Pressed during the hearing, Clapper said he was “very concerned” about Kim ‘s actions, which have included tough talk as well as a recent invitation to former basketball star Dennis Rodman.
“The rhetoric, while it is propaganda-laced, is also an indicator of their attitude and perhaps their intent,” Clapper said. “So for my part, I am very concerned about what they might do. And they are certainly, if they chose … could initiate a provocative action against the South.”
Testifying before the Senate Armed Services Committee, the general in charge of U.S. Strategic Command said he is “satisfied” that existing US missile defenses can defend against a limited attack from North Korea.
Air Force Gen. Robert Kehler also said he is confident the country is adequately defended from a limited attack by Iran, “although we are not in the most optimum posture to do that today.”
The Intelligence panel hearing also sought, in part, to rebuild some trust between the nation’s top intelligence officials and senators who complain they have been refused administration documents and other information that are necessary for congressional oversight.
Joining Clapper at the witness table were newly minted CIA Director John Brennan, FBI Director Robert Mueller, Defense Intelligence Agency Director Lt. Gen. Michael Flynn, National Counterterrorism Center Director Matthew Olsen and Assistant Secretary of State for Intelligence and Research Philip Goldberg.
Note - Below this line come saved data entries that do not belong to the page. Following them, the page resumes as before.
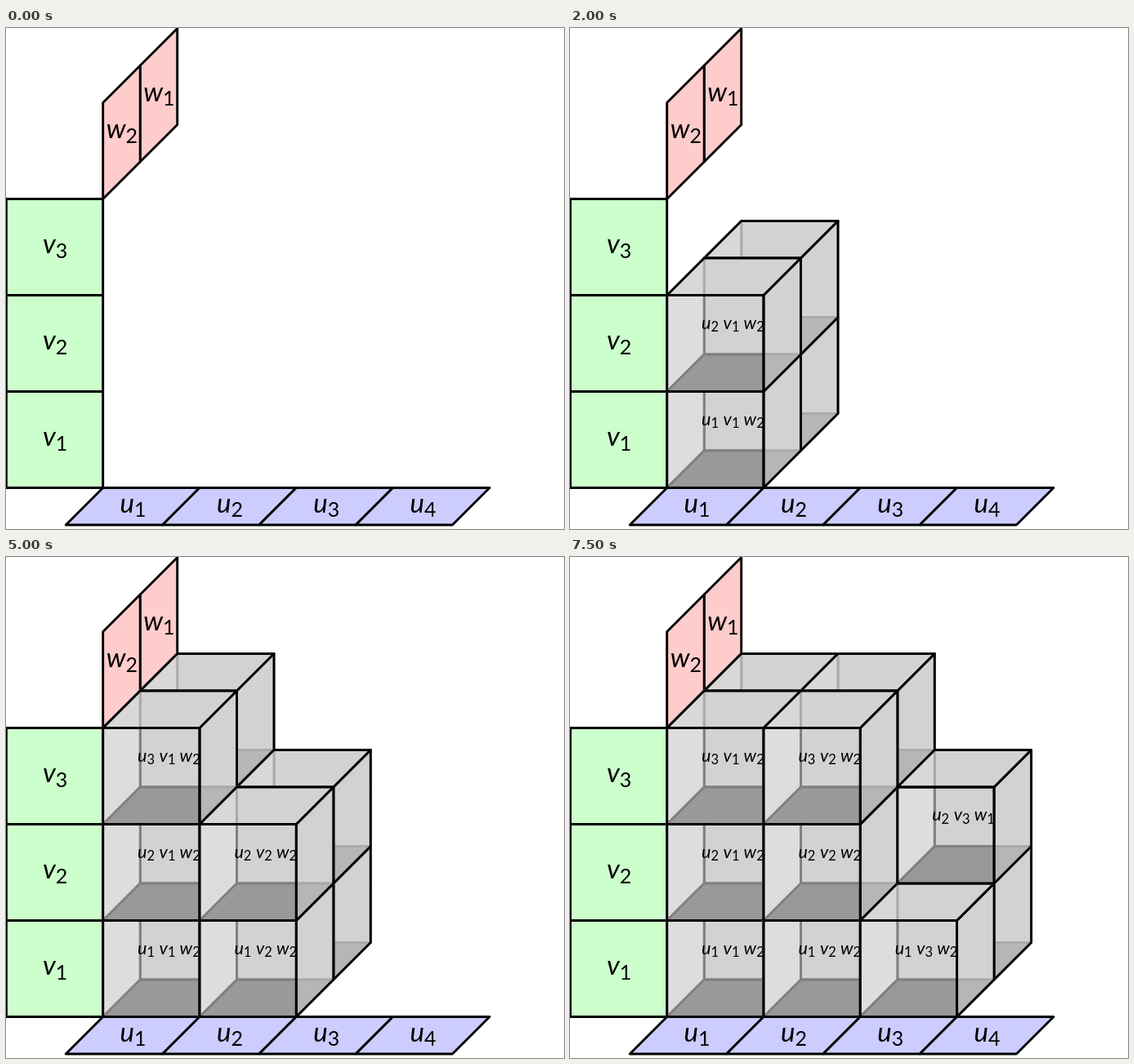
An HTML page that plays this animation: 683x614 px, repeating every 8 s.

```html
<!DOCTYPE html>
<html lang="en">
<head>
<meta charset="utf-8">
<title>Building a tensor from three vectors</title>
<style>
  html, body { margin: 0; width: 100%; height: 100%; overflow: hidden; background: #fff; }
  svg { display: block; }
  polygon { stroke: #000; stroke-width: 2.9; stroke-linejoin: round; }
  text { font-family: Lato, "Open Sans", sans-serif; font-size: 33px; fill: #000; }
  .var { font-style: italic; }
  .sub { font-size: 25px; }
  .small { font-size: 21.5px; }
  .small .sub { font-size: 16.5px; }
  .u { fill: #ccccff; }
  .v { fill: #ccffcc; }
  .w { fill: #ffcccc; }
  .side, .rear, .floor { stroke: #808080; }
  .side { fill: #ddd; }
  .rear { fill: #d2d2d2; }
  .floor { fill: #999; }
  .glass { fill: #d4d4d4; fill-opacity: .5; }
  .front { fill: none; }
</style>
</head>
<body>
<svg id="stage" width="683" height="614" viewBox="0 0 683 614"></svg>
<script>
const X0 = 118.7, Y0 = 563.5, WIDTH = 118.3, HEIGHT = 118, DEPTH = 45.5;
const STEP = 500, LOOP = 8000, ROWS = 3;
const stage = document.getElementById('stage');

// Grid point: x to the right, y up, z away from the viewer.
const project = (x, y, z) => [X0 + x * WIDTH + z * DEPTH, Y0 - y * HEIGHT - z * DEPTH];

function add(parent, tag, attrs, text = '') {
  const el = document.createElementNS('http://www.w3.org/2000/svg', tag);
  for (const key in attrs) el.setAttribute(key, attrs[key]);
  el.textContent = text;
  return parent.appendChild(el);
}

// Parallelogram from corner p spanned by the directions a and b.
function face(parent, cls, p, a, b) {
  const corner = (i, j) => project(...p.map((v, k) => v + i * a[k] + j * b[k]));
  const points = [corner(0, 0), corner(1, 0), corner(1, 1), corner(0, 1)].join(' ');
  add(parent, 'polygon', { class: cls, points });
}

function label(parent, name, index, x, y, drop, attrs) {
  const text = add(parent, 'text', { x, y, ...attrs });
  add(text, 'tspan', { class: 'var' }, name);
  add(text, 'tspan', { class: 'sub', dy: drop }, index);
}

const RIGHT = [1, 0, 0], UP = [0, 1, 0], BACK = [0, 0, 1];

function vectorCell(name, index, p, a, b) {
  face(stage, name, p, a, b);
  const [x, y] = project(...p.map((v, k) => v + (a[k] + b[k]) / 2));
  label(stage, name, index, x + .5, y + 7.7, 5.3, { 'text-anchor': 'middle' });
}

function cube(col, row, z) {
  const g = add(stage, 'g', { visibility: 'hidden' });
  const p = [col, row, z];
  face(g, 'rear', [col, row, z + 1], RIGHT, UP);
  face(g, 'side', p, BACK, UP);
  face(g, 'floor', p, RIGHT, BACK);

  const [x, y] = project(col + .5, row + .5, z + .5);
  const parts = [['u', row + 1, -39.5], ['v', col + 1, -13], ['w', 2 - z, 12]];
  for (const [name, index, dx] of parts)
    label(g, name, index, x + dx, y + 4.8, 3.6, { class: 'small' });

  face(g, 'glass', [col + 1, row, z], BACK, UP);
  face(g, 'glass', [col, row + 1, z], RIGHT, BACK);
  face(g, 'front', p, RIGHT, UP);
  return g;
}

for (let i = 0; i < 4; i++) vectorCell('u', i + 1, [i, 0, -1], RIGHT, BACK);
for (let i = 0; i < 3; i++) vectorCell('v', i + 1, [-1, i, 0], RIGHT, UP);
for (let i = 0; i < 2; i++) vectorCell('w', i + 1, [0, 3, 1 - i], BACK, UP);

// Column by column, bottom to top, back cube before front cube.
const cubes = Array.from({ length: LOOP / STEP - 1 }, (_, i) => {
  const pair = Math.floor(i / 2);
  return cube(Math.floor(pair / ROWS), pair % ROWS, 1 - i % 2);
});

const start = performance.now();
function draw() {
  const shown = Math.floor((performance.now() - start) % LOOP / STEP);
  cubes.forEach((g, i) => g.setAttribute('visibility', i < shown ? 'visible' : 'hidden'));
  requestAnimationFrame(draw);
}
draw();
</script>
</body>
</html>
```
The intelligence chief said that in Syria, President Bashar Assad’s inability to quash the uprising increases the possibility that he will use chemical weapons against his people.
“We assess that an increasingly beleaguered regime, having found its escalation of violence through conventional means inadequate, might be prepared to use chemical weapons against the Syrian people,” he said. “In addition, groups or individuals in Syria could gain access to chemical weapons-related material.”
The United Nations estimates more than 70,000 people have been killed in the civil war, which started two years ago against Assad’s rule. Clapper said Assad’s days are number, but added that he did not know “how many days.”
The intelligence chief said Iran has become so entrenched in Syria that it likely will have some sort of foothold in a post-Assad government.
In assessing Iran, the report stated flatly that Tehran is developing nuclear capabilities to enhance its security and influence and “give it the ability to develop a nuclear weapon.” But the report stopped short of saying a decision has been made.
“We do not know if Iran will eventually decide to build nuclear weapons,” the report said.
Clapper explained that in the last year, Iran has made progress in working toward producing weapons-grade uranium. However, the report said Iran “could not divert safeguarded material and produce a weapon-worth of weapons-grade uranium before this activity is discovered.”